Disc 10 is notable for a super group live bop session at Compton Junior College in LA. Its line-up is stellar, as we have a front line of trumpeter, Howard McGhee and saxophonist, Lucky Thompson. Bop is king on “Boppin’ Boy,” taken from changes found on “What is This Thing Called Love?” and “Hot House.” Thompson is featured on “Love.” Later, on this same disc is the magnificent Gerald Wilson Orchestra (sessions from early and late 1946) with a dream team of Basie band members, Snooky Young, Melba Liston, and Henry Coker. Gerald does the arranging on the Basie staple, “One O’Clock Jump” and then his own, “Cruisin with Cab.” Wilson’s LA bands stood up to the best that the East Coast had IMHO…
Our 1940s jazz history lesson closes with twenty one tracks from Earle Spencer and His Orchestra, all recorded in Los Angeles at Radio Recorders, between 1946 and 1949. Spencer (on trombone) led his band only during this period before retiring due to health issues. Spencer’s big band has been compared to that of Stan Kenton due to its progressive sound with big brass, and complex arrangements. Its fame never spread outside of California. Hopefully, these tracks will attract some attention and acclaim. Its final 1949 version had Art Pepper and Herb Geller on alto saxes, Jimmy Knepper on trombone, and guitarist, Laurindo Almeida. All went on to major careers.

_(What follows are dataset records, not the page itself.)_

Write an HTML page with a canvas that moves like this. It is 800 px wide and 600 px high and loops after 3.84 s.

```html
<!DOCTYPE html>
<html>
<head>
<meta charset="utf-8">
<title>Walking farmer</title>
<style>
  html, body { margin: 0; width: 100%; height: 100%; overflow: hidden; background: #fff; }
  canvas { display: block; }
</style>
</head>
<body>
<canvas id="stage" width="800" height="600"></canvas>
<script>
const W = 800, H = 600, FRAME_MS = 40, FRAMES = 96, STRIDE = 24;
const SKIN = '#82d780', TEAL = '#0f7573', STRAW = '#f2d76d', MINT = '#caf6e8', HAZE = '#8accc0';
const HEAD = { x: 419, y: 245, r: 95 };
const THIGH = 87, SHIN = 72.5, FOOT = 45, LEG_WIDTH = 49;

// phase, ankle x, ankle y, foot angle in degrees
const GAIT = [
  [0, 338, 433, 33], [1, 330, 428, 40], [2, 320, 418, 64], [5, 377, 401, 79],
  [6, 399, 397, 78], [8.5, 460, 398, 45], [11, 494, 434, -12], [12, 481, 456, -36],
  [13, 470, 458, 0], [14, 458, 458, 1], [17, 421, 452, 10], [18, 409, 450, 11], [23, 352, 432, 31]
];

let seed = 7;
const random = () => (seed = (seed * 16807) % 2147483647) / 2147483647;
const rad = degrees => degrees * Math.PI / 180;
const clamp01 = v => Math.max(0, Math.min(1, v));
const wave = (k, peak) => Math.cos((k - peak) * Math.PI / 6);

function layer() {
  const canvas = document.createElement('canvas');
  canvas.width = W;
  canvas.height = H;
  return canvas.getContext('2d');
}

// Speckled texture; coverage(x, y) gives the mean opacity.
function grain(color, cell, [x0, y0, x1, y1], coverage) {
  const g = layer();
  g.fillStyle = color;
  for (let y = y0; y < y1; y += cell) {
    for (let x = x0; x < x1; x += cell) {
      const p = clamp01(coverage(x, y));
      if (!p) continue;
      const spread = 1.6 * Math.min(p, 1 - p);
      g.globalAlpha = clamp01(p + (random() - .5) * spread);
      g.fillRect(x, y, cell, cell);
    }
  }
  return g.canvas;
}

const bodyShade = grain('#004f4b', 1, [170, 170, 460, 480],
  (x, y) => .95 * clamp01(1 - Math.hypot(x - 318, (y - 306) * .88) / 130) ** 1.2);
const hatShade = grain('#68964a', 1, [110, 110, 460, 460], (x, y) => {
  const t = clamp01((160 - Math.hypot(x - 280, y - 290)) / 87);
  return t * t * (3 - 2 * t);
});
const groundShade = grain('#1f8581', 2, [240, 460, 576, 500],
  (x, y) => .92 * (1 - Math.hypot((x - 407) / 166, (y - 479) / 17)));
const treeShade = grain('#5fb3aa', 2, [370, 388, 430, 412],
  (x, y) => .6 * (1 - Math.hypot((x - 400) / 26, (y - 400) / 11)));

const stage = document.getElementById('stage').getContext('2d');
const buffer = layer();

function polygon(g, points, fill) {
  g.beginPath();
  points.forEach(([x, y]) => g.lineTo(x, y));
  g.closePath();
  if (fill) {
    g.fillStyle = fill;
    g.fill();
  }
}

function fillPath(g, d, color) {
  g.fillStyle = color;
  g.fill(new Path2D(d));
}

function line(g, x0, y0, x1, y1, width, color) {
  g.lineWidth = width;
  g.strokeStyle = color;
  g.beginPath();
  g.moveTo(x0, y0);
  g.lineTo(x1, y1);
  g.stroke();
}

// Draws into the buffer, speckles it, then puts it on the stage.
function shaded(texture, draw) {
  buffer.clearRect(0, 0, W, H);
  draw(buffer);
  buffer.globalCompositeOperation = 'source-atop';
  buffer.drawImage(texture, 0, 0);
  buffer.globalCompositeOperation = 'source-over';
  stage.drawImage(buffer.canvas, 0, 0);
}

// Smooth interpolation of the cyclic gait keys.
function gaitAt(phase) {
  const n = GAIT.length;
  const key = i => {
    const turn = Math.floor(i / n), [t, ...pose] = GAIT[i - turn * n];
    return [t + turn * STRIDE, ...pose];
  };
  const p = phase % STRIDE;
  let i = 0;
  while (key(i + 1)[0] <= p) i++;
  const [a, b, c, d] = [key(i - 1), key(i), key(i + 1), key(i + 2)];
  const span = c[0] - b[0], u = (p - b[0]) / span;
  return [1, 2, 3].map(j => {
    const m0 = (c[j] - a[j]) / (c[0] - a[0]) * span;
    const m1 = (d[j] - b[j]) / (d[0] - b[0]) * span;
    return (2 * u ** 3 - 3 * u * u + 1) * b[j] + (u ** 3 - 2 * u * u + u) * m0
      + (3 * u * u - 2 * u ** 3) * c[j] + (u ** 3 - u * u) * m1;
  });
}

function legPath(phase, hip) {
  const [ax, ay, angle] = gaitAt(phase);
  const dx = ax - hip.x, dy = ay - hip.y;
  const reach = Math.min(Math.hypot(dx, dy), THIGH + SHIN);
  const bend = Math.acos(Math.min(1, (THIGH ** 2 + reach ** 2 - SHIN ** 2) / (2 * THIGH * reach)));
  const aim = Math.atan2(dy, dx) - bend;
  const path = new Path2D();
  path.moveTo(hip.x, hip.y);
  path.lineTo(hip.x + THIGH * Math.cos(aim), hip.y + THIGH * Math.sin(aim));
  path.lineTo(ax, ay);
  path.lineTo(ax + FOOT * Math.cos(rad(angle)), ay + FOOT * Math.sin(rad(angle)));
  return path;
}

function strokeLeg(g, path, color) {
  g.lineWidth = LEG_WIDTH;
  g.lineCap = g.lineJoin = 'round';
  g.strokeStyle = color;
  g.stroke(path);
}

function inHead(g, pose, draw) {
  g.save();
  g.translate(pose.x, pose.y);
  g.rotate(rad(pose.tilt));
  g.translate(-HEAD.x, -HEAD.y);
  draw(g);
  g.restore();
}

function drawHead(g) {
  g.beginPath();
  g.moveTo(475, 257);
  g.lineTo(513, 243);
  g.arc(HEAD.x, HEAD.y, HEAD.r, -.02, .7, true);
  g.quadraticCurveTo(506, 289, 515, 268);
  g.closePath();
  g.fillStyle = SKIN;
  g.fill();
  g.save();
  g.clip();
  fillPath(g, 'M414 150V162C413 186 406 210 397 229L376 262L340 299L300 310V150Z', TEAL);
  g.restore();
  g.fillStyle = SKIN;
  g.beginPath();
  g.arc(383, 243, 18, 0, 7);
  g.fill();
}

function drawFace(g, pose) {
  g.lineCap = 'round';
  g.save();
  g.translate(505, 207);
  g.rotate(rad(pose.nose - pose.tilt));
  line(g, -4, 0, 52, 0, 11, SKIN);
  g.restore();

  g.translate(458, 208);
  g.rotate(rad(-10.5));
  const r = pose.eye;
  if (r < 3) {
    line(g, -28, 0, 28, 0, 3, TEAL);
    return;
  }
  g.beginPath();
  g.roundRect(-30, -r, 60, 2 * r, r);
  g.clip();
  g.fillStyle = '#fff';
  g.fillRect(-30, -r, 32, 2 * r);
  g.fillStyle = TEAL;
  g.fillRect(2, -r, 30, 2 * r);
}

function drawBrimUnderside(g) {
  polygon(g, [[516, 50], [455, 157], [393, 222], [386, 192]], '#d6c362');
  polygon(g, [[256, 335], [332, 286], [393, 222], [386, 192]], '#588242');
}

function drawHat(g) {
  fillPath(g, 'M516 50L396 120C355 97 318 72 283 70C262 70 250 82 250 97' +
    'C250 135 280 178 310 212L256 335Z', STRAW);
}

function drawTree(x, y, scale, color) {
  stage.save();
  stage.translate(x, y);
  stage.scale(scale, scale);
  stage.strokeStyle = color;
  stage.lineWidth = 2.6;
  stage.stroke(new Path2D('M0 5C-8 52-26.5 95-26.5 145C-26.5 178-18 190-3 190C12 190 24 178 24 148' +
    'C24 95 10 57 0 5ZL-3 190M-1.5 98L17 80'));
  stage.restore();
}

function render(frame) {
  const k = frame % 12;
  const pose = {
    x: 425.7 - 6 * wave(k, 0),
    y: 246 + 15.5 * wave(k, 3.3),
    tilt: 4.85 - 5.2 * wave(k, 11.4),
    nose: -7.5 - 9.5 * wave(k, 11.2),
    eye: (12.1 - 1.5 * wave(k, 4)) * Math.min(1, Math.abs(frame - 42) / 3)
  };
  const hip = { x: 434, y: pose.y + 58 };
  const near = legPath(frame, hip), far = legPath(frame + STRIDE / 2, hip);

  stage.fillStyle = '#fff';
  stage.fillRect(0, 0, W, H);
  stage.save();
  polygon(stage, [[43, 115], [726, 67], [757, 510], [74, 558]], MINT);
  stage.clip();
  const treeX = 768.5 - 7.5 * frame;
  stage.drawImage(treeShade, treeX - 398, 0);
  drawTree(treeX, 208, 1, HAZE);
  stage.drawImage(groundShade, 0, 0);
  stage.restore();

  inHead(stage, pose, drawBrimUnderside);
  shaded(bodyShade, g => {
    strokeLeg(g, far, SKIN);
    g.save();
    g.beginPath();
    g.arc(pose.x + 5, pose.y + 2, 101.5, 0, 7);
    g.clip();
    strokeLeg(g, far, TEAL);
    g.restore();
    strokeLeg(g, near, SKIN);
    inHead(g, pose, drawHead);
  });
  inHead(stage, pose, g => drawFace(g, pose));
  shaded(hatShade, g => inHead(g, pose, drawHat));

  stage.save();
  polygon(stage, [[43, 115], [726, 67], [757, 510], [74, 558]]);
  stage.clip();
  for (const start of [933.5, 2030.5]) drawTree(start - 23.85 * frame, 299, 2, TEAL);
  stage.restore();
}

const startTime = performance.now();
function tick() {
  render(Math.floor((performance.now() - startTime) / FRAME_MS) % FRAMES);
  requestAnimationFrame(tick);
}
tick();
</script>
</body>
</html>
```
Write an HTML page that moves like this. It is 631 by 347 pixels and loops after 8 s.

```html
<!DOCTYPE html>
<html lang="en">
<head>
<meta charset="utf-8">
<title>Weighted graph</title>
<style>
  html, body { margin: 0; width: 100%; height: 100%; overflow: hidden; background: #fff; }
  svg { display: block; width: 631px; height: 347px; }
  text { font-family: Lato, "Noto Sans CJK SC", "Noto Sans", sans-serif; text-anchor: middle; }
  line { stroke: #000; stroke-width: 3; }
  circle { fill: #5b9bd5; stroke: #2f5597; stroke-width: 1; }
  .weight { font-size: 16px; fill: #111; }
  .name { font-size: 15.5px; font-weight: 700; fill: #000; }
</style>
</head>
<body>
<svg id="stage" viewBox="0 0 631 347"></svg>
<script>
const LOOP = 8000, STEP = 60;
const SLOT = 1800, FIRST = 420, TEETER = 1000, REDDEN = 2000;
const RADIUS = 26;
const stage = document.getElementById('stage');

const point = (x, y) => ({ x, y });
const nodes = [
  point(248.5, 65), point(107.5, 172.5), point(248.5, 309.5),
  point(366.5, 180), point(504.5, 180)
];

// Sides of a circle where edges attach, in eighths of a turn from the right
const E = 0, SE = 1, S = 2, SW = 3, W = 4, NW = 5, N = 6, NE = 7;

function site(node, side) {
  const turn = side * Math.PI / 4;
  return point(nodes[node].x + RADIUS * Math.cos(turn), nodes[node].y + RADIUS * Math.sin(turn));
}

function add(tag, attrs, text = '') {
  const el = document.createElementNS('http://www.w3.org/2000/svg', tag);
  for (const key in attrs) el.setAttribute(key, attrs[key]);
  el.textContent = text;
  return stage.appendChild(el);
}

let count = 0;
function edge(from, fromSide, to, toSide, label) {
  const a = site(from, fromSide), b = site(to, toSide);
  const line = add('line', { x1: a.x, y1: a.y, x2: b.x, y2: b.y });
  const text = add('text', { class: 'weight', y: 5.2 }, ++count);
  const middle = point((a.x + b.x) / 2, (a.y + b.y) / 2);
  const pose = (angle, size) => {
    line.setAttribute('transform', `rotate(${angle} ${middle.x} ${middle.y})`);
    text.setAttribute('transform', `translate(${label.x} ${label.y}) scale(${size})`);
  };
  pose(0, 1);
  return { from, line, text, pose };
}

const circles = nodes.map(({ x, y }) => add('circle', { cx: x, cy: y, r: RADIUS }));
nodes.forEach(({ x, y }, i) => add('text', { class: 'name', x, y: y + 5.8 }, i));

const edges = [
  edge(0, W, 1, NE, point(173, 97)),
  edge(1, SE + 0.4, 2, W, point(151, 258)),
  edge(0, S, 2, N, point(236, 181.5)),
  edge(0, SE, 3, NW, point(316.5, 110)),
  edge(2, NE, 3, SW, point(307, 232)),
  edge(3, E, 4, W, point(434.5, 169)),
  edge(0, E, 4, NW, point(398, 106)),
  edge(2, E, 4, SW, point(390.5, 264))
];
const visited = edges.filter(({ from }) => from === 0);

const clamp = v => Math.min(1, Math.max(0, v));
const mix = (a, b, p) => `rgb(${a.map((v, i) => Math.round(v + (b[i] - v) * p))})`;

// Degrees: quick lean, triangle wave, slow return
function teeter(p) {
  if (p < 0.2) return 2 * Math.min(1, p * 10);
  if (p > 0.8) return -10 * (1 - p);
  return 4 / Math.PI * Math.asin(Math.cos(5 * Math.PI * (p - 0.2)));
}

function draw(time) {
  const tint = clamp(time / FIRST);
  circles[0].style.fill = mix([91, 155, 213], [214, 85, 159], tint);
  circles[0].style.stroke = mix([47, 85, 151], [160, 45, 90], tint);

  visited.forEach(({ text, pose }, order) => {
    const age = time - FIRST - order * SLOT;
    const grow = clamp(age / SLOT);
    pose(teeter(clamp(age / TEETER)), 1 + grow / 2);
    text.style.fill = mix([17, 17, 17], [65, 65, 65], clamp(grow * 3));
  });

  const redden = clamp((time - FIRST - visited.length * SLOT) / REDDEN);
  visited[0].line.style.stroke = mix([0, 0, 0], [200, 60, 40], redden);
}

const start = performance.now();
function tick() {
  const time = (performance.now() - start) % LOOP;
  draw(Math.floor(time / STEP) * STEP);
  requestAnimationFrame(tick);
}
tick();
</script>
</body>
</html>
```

This mega 11 CD set is only being pressed for 2500 copies. Jazz fans should jump on this opportunity soon, before it sells out. It is a definite choice for end of year jazz awards. A solid Five Stars goes out to this box set…